“Sometimes God just has a different plan,” said Meghan Payne, of Owensboro, fully admitting that adopting five boys ranging from 6-14 years old at one time might seem crazy to a lot of people.
But Meghan would say Christmas came early last Monday, Dec. 14, when a judge terminated parental rights and the boys’ adoption was finalized. “I’ve always known I was called to be a mom. This is definitely not the way I thought that would pan out for me. But what I do know is that God has a purpose and a plan and that He works all things for good for people that love him; so here we are together now.”
It was an exciting day for Kevin, 14; Dustin, 9; Romer, 8; Kennedy, 7; and Brian, who coincidentally turned 6 on his adoption day. Not to mention the sight of nearly 100 family and friends who gathered to witness the occasion, making it the largest crowd Judge Castlen had ever seen for an adoption finalization. As a small momento, Judge Castlen gave each of the boys a pen with their name engraved on it which he used to sign each of their papers.
The road to their adoption day had a few twists and turns; for the boys and for the Payne family.
Meghan’s parents, Tom and Amy Payne, went through foster parenting classes and turned in their paperwork to the state so their home could be a foster home. Meghan took the classes too, but did not turn in her paperwork immediately.
The boys were Tom and Amy’s first placement, which was on August 28, 2013.
“The social worker called and said she had five brothers that couldn’t be placed together anywhere else without being split up, except for our home,” Amy explained. “People ask us all the time why we fostered five boys at one time.
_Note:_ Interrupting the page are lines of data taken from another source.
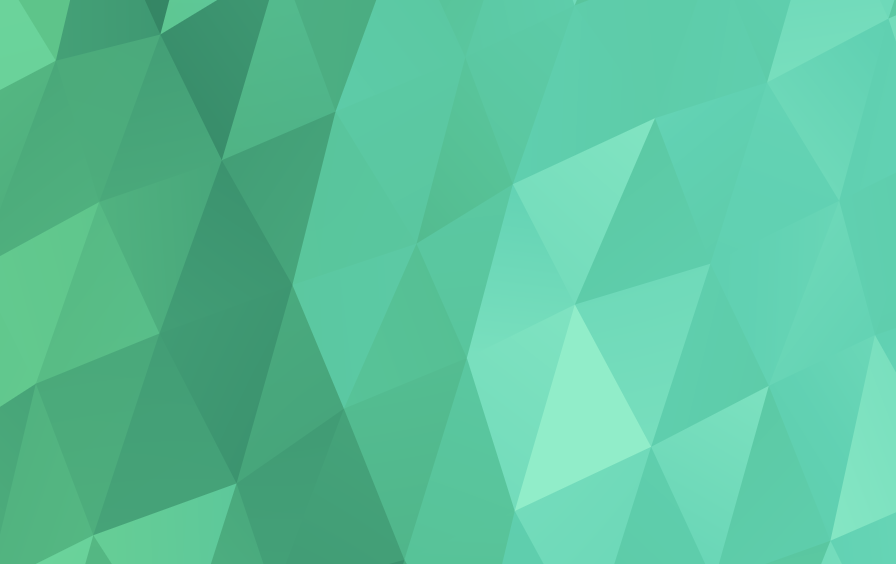
Write a WebGL 2 fragment shader that draws this background.

```glsl
#version 300 es
precision highp float;
// Slanted mesh of flat triangular facets, from leaf green at left to pale teal at right.

#define ORIGIN vec2(0.930, 0.676)      // one lattice node, in canvas heights
#define STEP_ACROSS vec2(0.213, 0.093) // lattice step up to the right
#define STEP_DOWN vec2(0.107, -0.236)  // lattice step down to the right
#define JITTER 0.05                    // spread of the node offsets
#define CONTRAST_LEFT 2.1              // facet tone spread at the left
#define CONTRAST_RIGHT 0.8             // facet tone spread at the right
#define SHEEN 1.2                      // tone slope inside a facet
#define FLATNESS 0.9                   // share of the broad tone fixed per facet
#define FOLD_DEPTH 1.7                 // darkening along the fold
#define PATCH_LIGHT 1.8                // lightening of the bright patch

uniform vec2 u_resolution;
out vec4 outColor;

const vec3 SHADES[6] = vec3[6](
    vec3(0.18, 0.47, 0.35), vec3(0.23, 0.57, 0.43), vec3(0.29, 0.67, 0.50),
    vec3(0.34, 0.76, 0.59), vec3(0.38, 0.82, 0.70), vec3(0.57, 0.93, 0.79));

vec3 hash3(vec2 n) {
    vec3 q = fract(n.xyx * vec3(0.1031, 0.1030, 0.0973));
    q += dot(q, q.yxz + 33.33);
    return fract((q.xxy + q.yzz) * q.zyx);
}

vec2 latticeNode(vec2 n) {
    vec2 offset = hash3(n + 61.0).xy - 0.5;
    return ORIGIN + n.x * STEP_ACROSS + n.y * STEP_DOWN + JITTER * offset;
}

// Signed distance to the line u-v, positive on its right-hand side
float edgeDistance(vec2 p, vec2 u, vec2 v) {
    vec2 e = normalize(v - u), d = p - u;
    return d.x * e.y - d.y * e.x;
}

vec3 shadeRamp(float tone) {
    tone = clamp(tone, 0.0, 4.999);
    int i = int(tone);
    return mix(SHADES[i], SHADES[i + 1], fract(tone));
}

// Broad light: rising to the right, with a dark fold and a bright patch
float broadTone(vec2 uv) {
    float fold = (uv.x - 0.37 + 0.2 * uv.y) / 0.10;
    vec2 patchOffset = (uv - vec2(0.64, 0.28)) / vec2(0.09, 0.28);
    return mix(2.8, 4.0, smoothstep(0.25, 0.85, uv.x))
         - FOLD_DEPTH * exp(-fold * fold)
         + PATCH_LIGHT * exp(-dot(patchOffset, patchOffset));
}

vec3 facetColor(vec2 p, vec2 center, vec2 cell, float side) {
    vec2 scale = vec2(u_resolution.y / u_resolution.x, 1.0);
    vec2 uv = p * scale, centerUv = center * scale;
    vec3 own = hash3(cell * 2.0 + vec2(side, 17.0 + side));
    // Facets pair up along the steep strips
    float shared = hash3(cell + vec2(143.0 + side, 143.0)).x;

    float contrast = mix(CONTRAST_LEFT, CONTRAST_RIGHT, smoothstep(0.15, 0.5, centerUv.x));
    float tone = broadTone(mix(uv, centerUv, FLATNESS));
    tone += contrast * (1.1 * own.x + 1.0 * shared - 1.05);
    tone += SHEEN * dot(p - center, own.yz * 2.0 - 1.0);

    // Greener at the left, most of all in the light facets
    float greenness = 1.0 - smoothstep(0.05, 0.4, uv.x);
    float lightness = smoothstep(1.0, 4.5, tone);
    return shadeRamp(tone) + greenness * lightness * vec3(0.05, 0.02, -0.08);
}

void main() {
    vec2 p = gl_FragCoord.xy / u_resolution.y;
    float pixel = 1.0 / u_resolution.y;
    vec2 home = floor(inverse(mat2(STEP_ACROSS, STEP_DOWN)) * (p - ORIGIN));

    // Blend the facets of nearby cells by their coverage of this pixel
    vec4 sum = vec4(0.0);
    for (int k = 0; k < 18; k++) {
        float side = float(k % 2);
        int c = k / 2;
        vec2 cell = home + vec2(c % 3 - 1, c / 3 - 1);
        vec2 a = latticeNode(cell + side);
        vec2 b = latticeNode(cell + vec2(1.0 - side, side));
        vec2 d = latticeNode(cell + vec2(side, 1.0 - side));
        float inside = min(edgeDistance(p, a, b),
                           min(edgeDistance(p, b, d), edgeDistance(p, d, a)));
        float coverage = clamp(inside / pixel + 0.5, 0.0, 1.0);
        if (coverage > 0.0)
            sum += coverage * vec4(facetColor(p, (a + b + d) / 3.0, cell, side), 1.0);
    }
    outColor = vec4(sum.rgb / max(sum.a, 1e-4), 1.0);
}
```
My answer became ‘why not?’ They’re fine young men who need a home. And we have a home available to share with them.”
“It’s just a ‘God-thing,’” Tom Payne added. “I always think of Mary’s ‘yes’ that she gave God. We all – at some point – take a step of faith. We felt it was the right thing to do.”
That’s when Meghan moved back home, both to pay off graduate school loans and to help with the boys. Several months later, Amy had a spinal chord tumor removed, and the Payne’s decided Meghan would become the foster parent in her “foster home” once she got her paperwork turned in, even though they all still lived under the same roof.
“When we knew the boys would be an adoptable group, I explored it in prayer,” Meghan explained, describing her decision to adopt the boys. “The thing that I kept coming back to in prayer was to focus on what is in front of me right now and to not worry about tomorrow. Even parents who have kids biologically don’t know what tomorrow holds for your family. So, I’m going to love them and raise them to the best of my ability and pray that they grow up to be good men. We’re meant to be a part of each other’s journey.”
What does it mean for the boys to be adopted together? “It means a lot,“ said Kevin, the oldest brother. “Before we were here (with the Payne’s) we were split. It was me, Dustin and Romer, and then Kennedy and Brian were in another home. If we weren’t here, chances are high that we would be split up forever. It wouldn’t be the same. This means a lot.”
It’s certainly not fair to call Meghan a single parent of five. “It would be crazy to try and do something like this by myself,” Payne admits. Judging by the number of people who were there in the courtroom to celebrate, Meghan is in no way in this by herself. Plus, Tom and Amy are right there to help with the boys all the time. And Meghan’s sister, Sarah, is in town and helps however she can. “It would not have been fair to the boys if I didn’t know there was a bunch of people that love them, and love me, and will be here to help raise them,” Payne said.